But an assignment is an assignment. I struggled through the process, eventually finding myself with a piece that fit together, worked with the poem, and met all the theory requirements. Nonetheless, I was disheartened by the result. Benjamin, however, thought "The Captain's Daughter" was wonderful, and could daily be found pounding out the minor tune on the piano, until I finally cried in exasperation: "Ben, write your own piece!"
And so he did. A few days later I found a sheet of paper, folded in quarters, sitting on my bed.
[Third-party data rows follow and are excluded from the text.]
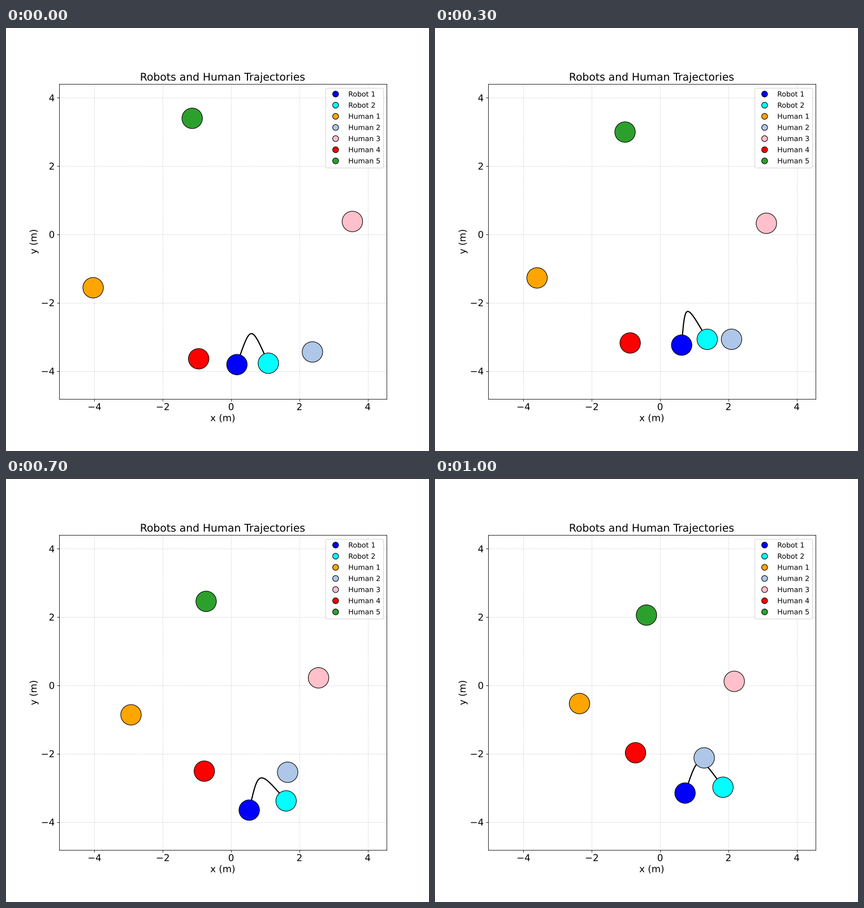
Recreate the animation shown at these times as a matplotlib script. Size 748 by 748 pixels, loop 1100 ms.

```python
import numpy as np
import matplotlib.pyplot as plt
from matplotlib.animation import FuncAnimation
from matplotlib.patches import Circle, FancyBboxPatch
from matplotlib.patheffects import Normal
from matplotlib.text import Text
from matplotlib.transforms import IdentityTransform

SIZE, DPI = 748, 74.8
STEPS, INTERVAL = 11, 100
RADIUS = 0.3
REACH = 1.0  # distance from each robot to the top of the rope

plt.rcParams["font.family"] = "DejaVu Sans"
plt.rcParams["text.hinting"] = "none"

# Robots drive straight between turning points (step, x, y).
ROBOTS = {
    "Robot 1": ("blue", [(0, 0.17, -3.81), (3, 0.63, -3.24), (5, 0.53, -3.72),
                         (7, 0.53, -3.65), (10, 0.73, -3.15)]),
    "Robot 2": ("cyan", [(0, 1.09, -3.77), (3, 1.38, -3.07), (5, 1.29, -3.06),
                         (7, 1.61, -3.38), (8, 1.84, -3.48), (10, 1.84, -2.98)]),
}

# Humans walk a gentle curve through start, halfway point and end.
HUMANS = {
    "Human 1": ("orange", [(-4.04, -1.56), (-3.28, -1.07), (-2.36, -0.53)]),
    "Human 2": ("#aec7e8", [(2.38, -3.44), (1.88, -2.81), (1.29, -2.12)]),
    "Human 3": ("pink", [(3.55, 0.38), (2.83, 0.28), (2.17, 0.12)]),
    "Human 4": ("red", [(-0.95, -3.64), (-0.83, -2.85), (-0.72, -1.97)]),
    "Human 5": ("#2ca02c", [(-1.14, 3.40), (-0.90, 2.73), (-0.40, 2.06)]),
}
COLORS = {name: color for name, (color, _) in {**ROBOTS, **HUMANS}.items()}


def drive(turns, step):
    t, x, y = np.transpose(turns)
    return np.array([np.interp(step, t, x), np.interp(step, t, y)])


def walk(points, step):
    s = step / (STEPS - 1)
    weights = [(1 - 2 * s) * (1 - s), 4 * s * (1 - s), s * (2 * s - 1)]
    return np.dot(weights, points)


def rope_curve(p, q, n=80):
    """Cubic Bezier with merged handles; its top is REACH from both ends."""
    chord = q - p
    span = np.hypot(*chord)
    height = np.sqrt(max(REACH**2 - (span / 2)**2, 0))
    normal = np.array([-chord[1], chord[0]]) / span
    w = np.linspace(-0.5, 0.5, n)
    return (((p + q) / 2)[:, None] + np.outer(chord, w * (0.75 + w**2))
            + np.outer(normal, height * (1 - 4 * w**2)))


def draw_legend(ax):
    em = 12 * DPI / 72
    px = IdentityTransform()
    left, right, top, bottom = 565.4, 667, 105.6, 247.2
    ax.add_artist(FancyBboxPatch(
        (left, SIZE - bottom), right - left, bottom - top,
        boxstyle="round,pad=0,rounding_size=0.2", mutation_scale=em,
        fc="white", ec="0.8", alpha=0.8, transform=px, snap=True, zorder=5))
    for i, (name, color) in enumerate(COLORS.items()):
        base = SIZE - 121.2 - 19.69 * i
        ax.add_artist(Circle((left + 1.4 * em, base + 0.35 * em), 5 * DPI / 72,
                             fc=color, ec="black", transform=px, zorder=6))
        ax.text(left + 3.2 * em, base, name, fontsize=12, transform=px, zorder=6)


fig, ax = plt.subplots(figsize=(SIZE / DPI, SIZE / DPI), dpi=DPI)
ax.set_aspect("equal")
ax.set_xlim(-5.043, 4.555)
ax.set_ylim(-4.82, 4.401)
ticks = range(-4, 5, 2)
ax.set_xticks(ticks)
ax.set_yticks(ticks)
ax.tick_params(labelsize=16)
ax.set_xlabel("x (m)", fontsize=16)
ax.set_ylabel("y (m)", fontsize=16)
ax.set_title("Robots and Human Trajectories", fontsize=18)
ax.grid(True, linestyle="--", alpha=0.5)
ax.set_axisbelow(True)
draw_legend(ax)

# Outline rendering keeps the text at sub-pixel positions.
for text in fig.findobj(Text):
    text.set_path_effects([Normal()])

rope, = ax.plot([], [], color="black", lw=2, zorder=2)
discs = [ax.add_patch(Circle((0, 0), RADIUS, fc=color, ec="black", zorder=3))
         for color in COLORS.values()]


def update(step):
    robots = [drive(turns, step) for _, turns in ROBOTS.values()]
    humans = [walk(points, step) for _, points in HUMANS.values()]
    for disc, center in zip(discs, robots + humans):
        disc.center = center
    rope.set_data(*rope_curve(*robots))
    return [rope, *discs]


anim = FuncAnimation(fig, update, frames=STEPS, interval=INTERVAL,
                     repeat=True, repeat_delay=0)
plt.show()
```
Several years later, in 2010, another piece of his was performed, this time for a much larger audience, when friend Jenny and I played the piano-cello duet he composed specifically for us: "Forgotten Fantasia." And again, this spring, another ensemble of his, "Time," was played by Emmy, Rachel, and friend Jo.
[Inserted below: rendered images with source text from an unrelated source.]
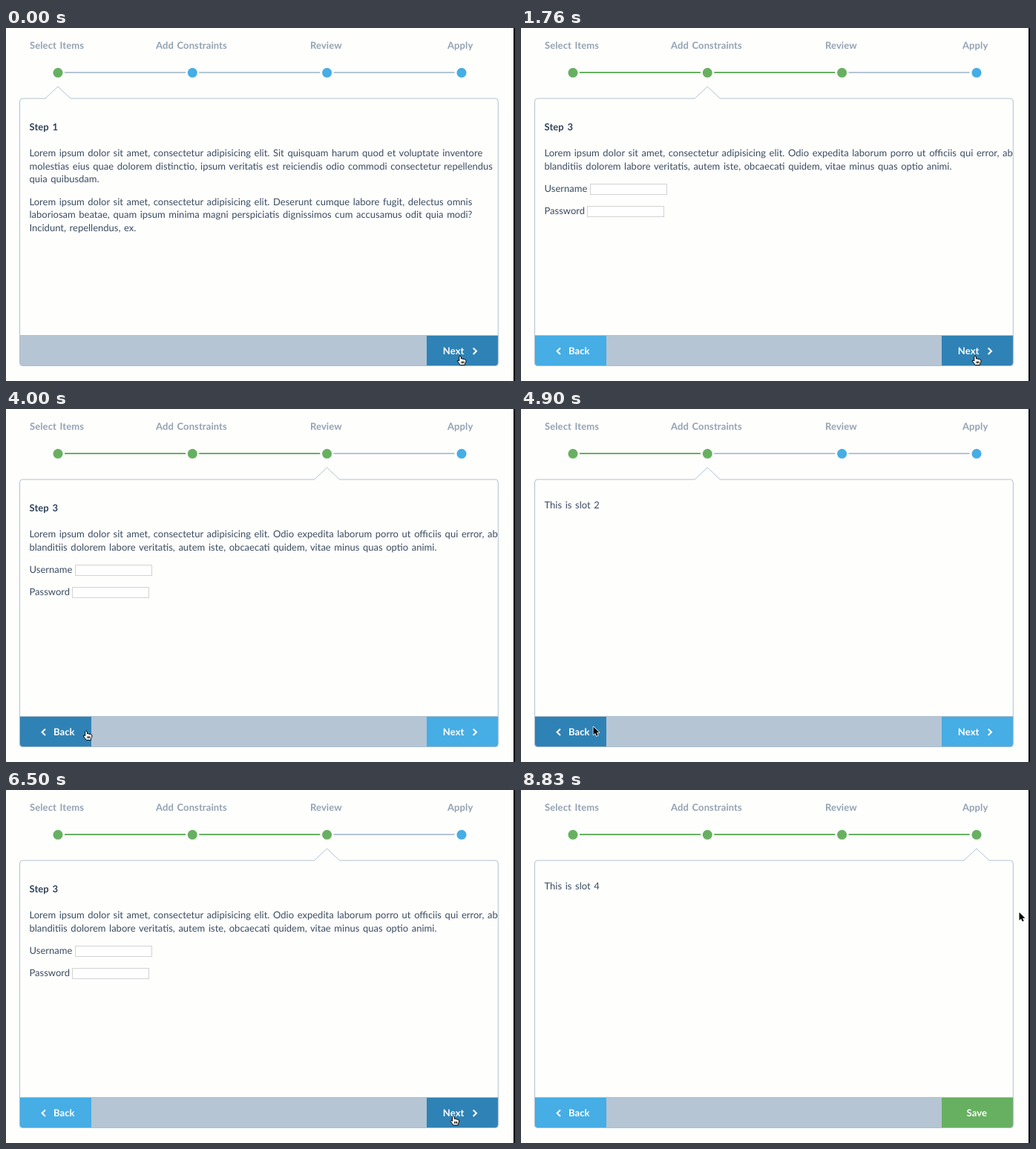
An HTML page with a canvas for the animation above (9.1 s loop, 686 by 476 pixels).

```html
<!DOCTYPE html>
<html lang="en">
<head>
<meta charset="utf-8">
<title>Step wizard</title>
<style>
html, body { margin: 0; width: 100%; height: 100%; overflow: hidden; background: #fefefd; }
canvas { display: block; width: 686px; height: 476px; }
</style>
</head>
<body>
<canvas id="stage"></canvas>
<script>
const W = 686, H = 476, LOOP = 9100;
const canvas = document.getElementById('stage');
const ratio = window.devicePixelRatio || 1;
canvas.width = W * ratio;
canvas.height = H * ratio;
const ctx = canvas.getContext('2d');

const GREEN = '#67b061', BLUE = '#46ade5', DARK = '#2f82b5', GREY = '#b5c5d4';
const EDGE = '#a9bbca', INK = '#2e4257', BODY = '#3a4c61', LABEL = '#93a2b2', PAPER = '#fefefd';

const TOP = 95;
const DOTS = [70, 251.3, 432.6, 614];
const LABELS = [['Select Items', 32], ['Add Constraints', 202], ['Review', 410], ['Apply', 595]];

// time of each click and the step it leads to
const CLICKS = [[0, 0], [630, 1], [1760, 2], [4300, 1], [6160, 2], [6900, 3]];

// cursor moves: start, end, from, control point, to
const MOVES = [
  [3000, 3400, [612, 441.5], [430, 374], [216.5, 460.5]],
  [3630, 4090, [216.5, 460.5], [150, 452], [97.5, 429]],
  [4900, 5550, [97.5, 428.5], [350, 428], [602.7, 439]],
  [8730, 8830, [602.7, 439], [640, 300], [671.5, 165]]
];

const PAGES = [
  () => {
    heading('Step 1');
    lines(173, [
      'Lorem ipsum dolor sit amet, consectetur adipisicing elit. Sit quisquam harum quod et voluptate inventore',
      'molestias eius quae dolorem distinctio, ipsum veritatis est reiciendis odio commodi consectetur repellendus',
      'quia quibusdam.'
    ]);
    lines(238.7, [
      'Lorem ipsum dolor sit amet, consectetur adipisicing elit. Deserunt cumque labore fugit, delectus omnis',
      'laboriosam beatae, quam ipsum minima magni perspiciatis dignissimos cum accusamus odit quia modi?',
      'Incidunt, repellendus, ex.'
    ]);
  },
  () => lines(134, ['This is slot 2']),
  () => {
    heading('Step 3');
    lines(173, [
      'Lorem ipsum dolor sit amet, consectetur adipisicing elit. Odio expedita laborum porro ut officiis qui error, ab',
      'blanditiis dolorem labore veritatis, autem iste, obcaecati quidem, vitae minus quas optio animi.'
    ]);
    field('Username', 93, 210);
    field('Password', 89, 240);
  },
  () => lines(134, ['This is slot 4'])
];

function text(str, x, y, color, bold) {
  ctx.font = (bold ? '700 ' : '400 ') + '13px Lato, "Open Sans", sans-serif';
  ctx.textRendering = 'geometricPrecision';
  ctx.fontKerning = 'normal';
  ctx.wordSpacing = '1.3px';
  ctx.letterSpacing = bold ? '0.1px' : '0px';
  ctx.fillStyle = color;
  ctx.fillText(str, x, y);
}

function heading(str) { text(str, 31.5, 138, INK, true); }

function lines(y, rows) {
  rows.forEach((row, i) => text(row, 31.5, y + i * 17.5, BODY));
}

function field(name, x, y) {
  text(name, 31.5, y + 11, BODY);
  ctx.fillStyle = '#fff';
  ctx.fillRect(x, y, 104, 15);
  ctx.lineWidth = 1;
  ctx.strokeStyle = '#d3d3d3';
  ctx.strokeRect(x + 0.5, y + 0.5, 103, 14);
}

function path(points, close) {
  ctx.beginPath();
  points.forEach(([x, y]) => ctx.lineTo(x, y));
  if (close) ctx.closePath();
}

function bezier(a, b, u) {
  return 3 * a * u * (1 - u) * (1 - u) + 3 * b * u * u * (1 - u) + u * u * u;
}

// CSS "ease"
function ease(x) {
  if (x <= 0) return 0;
  if (x >= 1) return 1;
  let lo = 0, hi = 1;
  for (let i = 0; i < 20; i++) {
    const mid = (lo + hi) / 2;
    if (bezier(0.25, 0.25, mid) < x) lo = mid; else hi = mid;
  }
  return bezier(0.1, 1, lo);
}

function wizardAt(t) {
  let step = 0, x = DOTS[0];
  for (const [at, next] of CLICKS) {
    if (t < at) break;
    x = DOTS[step] + (DOTS[next] - DOTS[step]) * ease((t - at - 25) / 300);
    step = next;
  }
  return { step, x };
}

function cursorAt(t) {
  let pos = MOVES[0][2];
  for (const [t0, t1, a, c, b] of MOVES) {
    if (t < t0) break;
    const p = Math.min(1, (t - t0) / (t1 - t0));
    const u = p * p * (3 - 2 * p), v = 1 - u;
    pos = [0, 1].map(i => v * v * a[i] + 2 * u * v * c[i] + u * u * b[i]);
  }
  return pos;
}

function progress(step) {
  LABELS.forEach(([name, x]) => text(name, x, 27.5, LABEL, true));
  DOTS.forEach((x, i) => {
    if (i < 3) {
      ctx.fillStyle = i < step ? GREEN : GREY;
      ctx.fillRect(x + 9, 59, 163, 2);
    }
    ctx.fillStyle = i <= step ? GREEN : BLUE;
    ctx.beginPath();
    ctx.arc(x, 60.3, 6.5, 0, 7);
    ctx.fill();
  });
}

function chevron(x, dir) {
  path([[x - 2.2 * dir, 431.5], [x + 2.2 * dir, 435.8], [x - 2.2 * dir, 440]]);
  ctx.lineWidth = 2;
  ctx.strokeStyle = '#fff';
  ctx.stroke();
}

function panel(step, x, t) {
  const frame = new Path2D();
  frame.roundRect(18.5, TOP, 644.8, 455.5 - TOP, 4);

  ctx.save();
  ctx.clip(frame);
  ctx.fillStyle = GREY;
  ctx.fillRect(18, 415, 646, 41);
  if (step > 0) {
    ctx.fillStyle = t >= 3960 && t < 5060 ? DARK : BLUE;
    ctx.fillRect(18, 415, 97, 41);
  }
  const hover = t < 3460 || t >= 5430;
  ctx.fillStyle = step === 3 ? GREEN : hover ? DARK : BLUE;
  ctx.fillRect(567, 415, 97, 41);
  ctx.restore();

  ctx.lineWidth = 0.9;
  ctx.strokeStyle = EDGE;
  ctx.stroke(frame);
  path([[19, 414.5], [663, 414.5]]);
  ctx.stroke();

  // pointer above the panel, covering the border beneath it
  path([[x - 17, TOP + 1], [x - 17, TOP], [x, 79], [x + 17, TOP], [x + 17, TOP + 1]], true);
  ctx.fillStyle = PAPER;
  ctx.fill();
  path([[x - 17, TOP], [x, 79], [x + 17, TOP]]);
  ctx.stroke();

  if (step > 0) {
    chevron(50.8, -1);
    text('Back', 64, 440, '#fff', true);
  }
  if (step === 3) {
    text('Save', 600.5, 439.5, '#fff', true);
  } else {
    text('Next', 588.8, 440, '#fff', true);
    chevron(631.8, 1);
  }
}

function arrow() {
  ctx.scale(0.88, 0.88);
  path([[0, 0], [0, 12.2], [2.8, 9.6], [4.8, 14], [7, 13], [5.1, 8.8], [9, 8.8]], true);
  ctx.lineWidth = 1.8;
  ctx.strokeStyle = '#fff';
  ctx.stroke();
  ctx.fillStyle = '#000';
  ctx.fill();
}

function hand() {
  ctx.beginPath();
  ctx.moveTo(-1.2, 7.5);
  ctx.lineTo(-1.2, 1.4);
  ctx.quadraticCurveTo(0, -0.4, 1.2, 1.4);
  ctx.lineTo(1.6, 4.6);
  ctx.quadraticCurveTo(3, 3.7, 4, 5);
  ctx.quadraticCurveTo(5.4, 4.3, 6.2, 5.6);
  ctx.quadraticCurveTo(8, 5.2, 8, 7);
  ctx.quadraticCurveTo(8, 9.6, 6.7, 11);
  ctx.lineTo(6.5, 13);
  ctx.lineTo(0.2, 13);
  ctx.quadraticCurveTo(-1.5, 10.5, -3.8, 7.6);
  ctx.quadraticCurveTo(-3.6, 5.6, -1.2, 7.5);
  ctx.closePath();
  ctx.fillStyle = '#fff';
  ctx.fill();
  ctx.lineWidth = 1;
  ctx.strokeStyle = '#000';
  ctx.stroke();
  for (const x of [1.9, 3.5, 5.1]) {
    path([[x, 8], [x, 10.8]]);
    ctx.stroke();
  }
}

function cursor(t) {
  const [x, y] = cursorAt(t);
  const pointing = t < 3070 || (t >= 3960 && t < 4900) || (t >= 5430 && t < 8750);
  ctx.save();
  ctx.translate(x, y);
  ctx.lineJoin = 'round';
  if (pointing) hand(); else arrow();
  ctx.restore();
}

function draw(t) {
  ctx.setTransform(ratio, 0, 0, ratio, 0, 0);
  ctx.fillStyle = PAPER;
  ctx.fillRect(0, 0, W, H);
  const { step, x } = wizardAt(t);
  progress(step);
  panel(step, x, t);
  PAGES[step]();
  ctx.fillStyle = '#000';
  ctx.fillRect(684, 0, 2, H);
  cursor(t);
}

const start = performance.now();
function tick() {
  draw((performance.now() - start) % LOOP);
  requestAnimationFrame(tick);
}
tick();
</script>
</body>
</html>
```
But tomorrow is the real deal. At 3pm, in the sanctuary of Mount Scott Church of God, Benjamin will conduct OPAYCO in the first performance of his orchestral piece, "Battle for Skandia." Exciting, beautiful, and just plain fun, it has been such a privilege to be a participant in the premiering of his music. Tomorrow, as the grin slides over my face in response to the catchy cello motif, or the throb of the timpani beat, or the melancholic measures of the English horn, I'll look at Ben, and remember his first song. I'll remember that afternoon, swinging our bare feet from the piano bench, playing "My Sister Sarah." And I'll be proud of my famous composer-brother.